--- Your assignment ---
Wherever the word "solid" appears in a line below, that line counts; report the total number of such lines only.

--- Material for this exercise ---
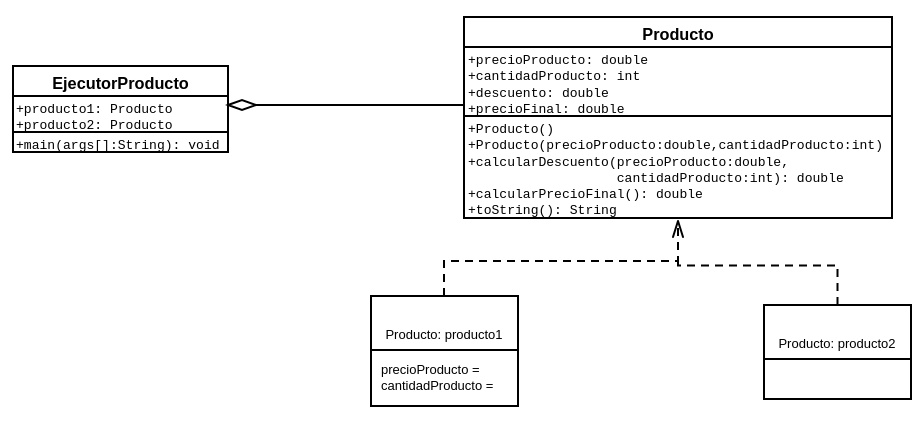
<!DOCTYPE html>
<html lang="es">
<head>
<meta charset="utf-8">
<title>Diagrama de clases: Producto</title>
<style>
:root {
  --ink: #000;
  --paper: #fff;
  --stroke: 2px;
}
* { box-sizing: border-box; margin: 0; padding: 0; }
html, body { width: 924px; height: 424px; overflow: hidden; background: var(--paper); }
.diagram { position: relative; width: 924px; height: 424px; color: var(--ink); }
.connectors { position: absolute; inset: 0; fill: none; stroke: var(--ink); stroke-width: 2; }
.dependency { stroke-dasharray: 8 6; }
.arrowhead { stroke-linecap: round; stroke-linejoin: round; }
.aggregation { fill: var(--paper); }

.node {
  position: absolute;
  display: flex;
  flex-direction: column;
  border: var(--stroke) solid var(--ink);
}
.node > * { flex-shrink: 0; }
.class-name {
  height: 30px;
  padding-top: 7px;
  border-bottom: var(--stroke) solid var(--ink);
  font: bold 16.3px/19px "Liberation Sans", sans-serif;
  text-align: center;
}
.members {
  padding: 5px 0 0 3px;
  font: 13.05px/16.3px "Liberation Mono", monospace;
  list-style: none;
}
.members li { white-space: pre; }
.attributes { border-bottom: var(--stroke) solid var(--ink); }
.executor { left: 12px; top: 65px; width: 217px; height: 88px; }
.executor .members { padding-left: 2px; }
.executor .attributes { height: 36px; }
.executor .operations { height: 18px; }
.product { left: 463px; top: 16px; width: 430px; height: 203px; }
.product .attributes { height: 69px; }

.object { width: 149px; font: 13px/16px "Liberation Sans", sans-serif; }
.object-name {
  height: 54px;
  padding: 30px 1px 0 0;
  border-bottom: var(--stroke) solid var(--ink);
  font: inherit;
  text-align: center;
  white-space: nowrap;
}
.values { padding: 11px 0 0 9px; list-style: none; }
.first { left: 370px; top: 295px; height: 112px; }
.second { left: 763px; top: 304px; height: 96px; }
</style>
</head>
<body>
<main class="diagram">
  <section class="node executor">
    <h2 class="class-name">EjecutorProducto</h2>
    <ul class="members attributes">
      <li>+producto1: Producto</li>
      <li>+producto2: Producto</li>
    </ul>
    <ul class="members operations">
      <li>+main(args[]:String): void</li>
    </ul>
  </section>

  <section class="node product">
    <h2 class="class-name">Producto</h2>
    <ul class="members attributes">
      <li>+precioProducto: double</li>
      <li>+cantidadProducto: int</li>
      <li>+descuento: double</li>
      <li>+precioFinal: double</li>
    </ul>
    <ul class="members operations">
      <li>+Producto()</li>
      <li>+Producto(precioProducto:double,cantidadProducto:int)</li>
      <li>+calcularDescuento(precioProducto:double,
                   cantidadProducto:int): double</li>
      <li>+calcularPrecioFinal(): double</li>
      <li>+toString(): String</li>
    </ul>
  </section>

  <section class="node object first">
    <h3 class="object-name">Producto: producto1</h3>
    <ul class="values">
      <li>precioProducto =</li>
      <li>cantidadProducto =</li>
    </ul>
  </section>

  <section class="node object second">
    <h3 class="object-name">Producto: producto2</h3>
  </section>

  <svg class="connectors" width="924" height="424" viewBox="0 0 924 424" aria-hidden="true">
    <line x1="256" y1="105" x2="464" y2="105"/>
    <polygon class="aggregation" points="228,105 242,100 256,105 242,110"/>
    <polyline class="dependency" points="444,296 444,261 678,261 678,221"/>
    <polyline class="dependency" points="837.5,305 837.5,265.5 678,265.5 678,261"/>
    <polyline class="arrowhead" points="673,237 678,221 683,237"/>
  </svg>
</main>
</body>
</html>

--- Response to this task ---
4